Let me tell you…the kitchen counter at Mom and Dad’s house has resembled a food buffet line without the sneeze guards! Fried chicken, lasagna, meat and cheese tray, veggie tray, vegetable beef soup, chicken casserole, chicken casserole #2, salad, potato salad, cole slaw, chip dip, potato casserole, peach cobbler, apple pie, chocolate cake, brownies, chocolate chip cookies…you get the picture? Food is a consoling agent! Somehow grief is made easier with a chicken leg in your hand.

And the flowers! People sent enough flowers to fill a nursery. Mom loved flowers. Dad’s yard is a picture of gardening excellence. Flowers are expression of love and concern that bring a hint of beauty to a gray moment of life.

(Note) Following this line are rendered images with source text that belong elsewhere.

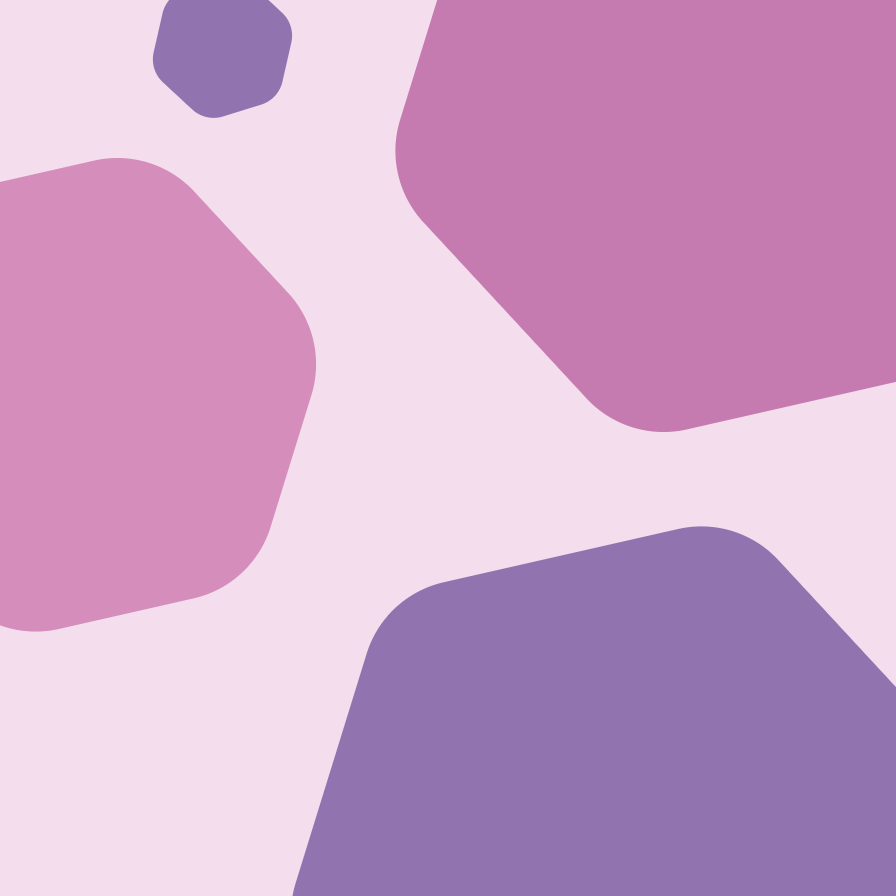
Write a Shadertoy shader that draws this background.

```glsl
// Flat backdrop of large, tilted hexagons with rounded corners on pale pink.

const vec3 PALE_PINK = vec3(0.957, 0.871, 0.929);
const vec3 PURPLE    = vec3(0.569, 0.451, 0.690);
const vec3 MAGENTA   = vec3(0.776, 0.482, 0.690);
const vec3 ROSE      = vec3(0.835, 0.557, 0.737);

// Tilts are counterclockwise, in degrees; lengths are in canvas units.
const float LARGE_TILT   = 12.8;
const float SMALL_TILT   = 17.2;
const float LARGE_CORNER = 0.1172;
const float SMALL_CORNER = 0.0352;

// Signed distance to a flat-topped hexagon.
float hexagonDistance(vec2 p, float apothem) {
    const vec3 k = vec3(-0.866025, 0.5, 0.57735);
    p = abs(p);
    p -= 2.0 * min(dot(k.xy, p), 0.0) * k.xy;
    p -= vec2(clamp(p.x, -k.z * apothem, k.z * apothem), apothem);
    return length(p) * sign(p.y);
}

// Signed distance to a tilted hexagon with rounded corners.
float roundedHexagon(vec2 p, float apothem, float corner, float tilt) {
    float angle = radians(tilt);
    vec2 axis = vec2(cos(angle), sin(angle));
    vec2 local = vec2(dot(p, axis), dot(p, vec2(-axis.y, axis.x)));
    return hexagonDistance(local, apothem - corner) - corner;
}

// Lays a colour over the base, with an edge one pixel wide.
vec3 paint(vec3 base, vec3 colour, float dist, float pixel) {
    return mix(base, colour, clamp(0.5 - dist / pixel, 0.0, 1.0));
}

void mainImage(out vec4 fragColor, in vec2 fragCoord) {
    float pixel = 1.0 / min(iResolution.x, iResolution.y);
    vec2 uv = (fragCoord - 0.5 * iResolution.xy) * pixel + 0.5;

    // Large shapes: left, upper right, bottom
    float rose    = roundedHexagon(uv - vec2(0.0854, 0.5594), 0.2505, LARGE_CORNER, LARGE_TILT);
    float magenta = roundedHexagon(uv - vec2(0.8198, 0.8910), 0.3492, LARGE_CORNER, LARGE_TILT);
    float purple  = roundedHexagon(uv - vec2(0.7034, 0.0391), 0.3494, LARGE_CORNER, LARGE_TILT);

    // Small accent at the top
    float accent  = roundedHexagon(uv - vec2(0.2483, 0.9470), 0.0737, SMALL_CORNER, SMALL_TILT);

    vec3 colour = paint(PALE_PINK, ROSE, rose, pixel);
    colour = paint(colour, MAGENTA, magenta, pixel);
    colour = paint(colour, PURPLE, min(purple, accent), pixel);
    fragColor = vec4(colour, 1.0);
}
```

At the visitation before Mom’s funeral service there were a multitude of people who kept streaming in to pay their respects. Everyone knew that Mom’s time had come. In fact, the past couple of years were almost like a second epilogue…one more extra that wasn’t needed. But still the people came to say farewell to Mom, and offer condolences to our family. Former neighbors, church folk, workmates, classmates, distant cousins, and people whose paths had crossed at some time with Mom and Dad. I saw my cousin, Annette, who I had not seen in a good forty years, and my cousins Michelle and Matthew that I wish I could have a week with.

Companions for the journey. Encouragers in the midst of discouraging times.

I’ve had people ask me during my years as a pastor “How do people make it through this who have no faith?” I’d revise that question and make it “how do people make it through this who have no faith or friends?” (Food is a bi-product of having friends!)

My best man, Dave Hughes, came by yesterday for a couple of hours. My former partner in ministry, Artie Powers, journeyed down from West Virginia to the visitation and funeral service. My church in Colorado Springs sent flowers. My good friend, Mike Fairchild, who lives outside of Rochester, New York now, and his brother, Mark, sent flowers.

Companions for the journey.

Which takes me back to Jesus! I can’t imagine walking this road alone. It makes his death walk seem even crueler…that there was no one there for him…and yet he continued. Instead of a shoulder to lean on he had a cross he had to bear.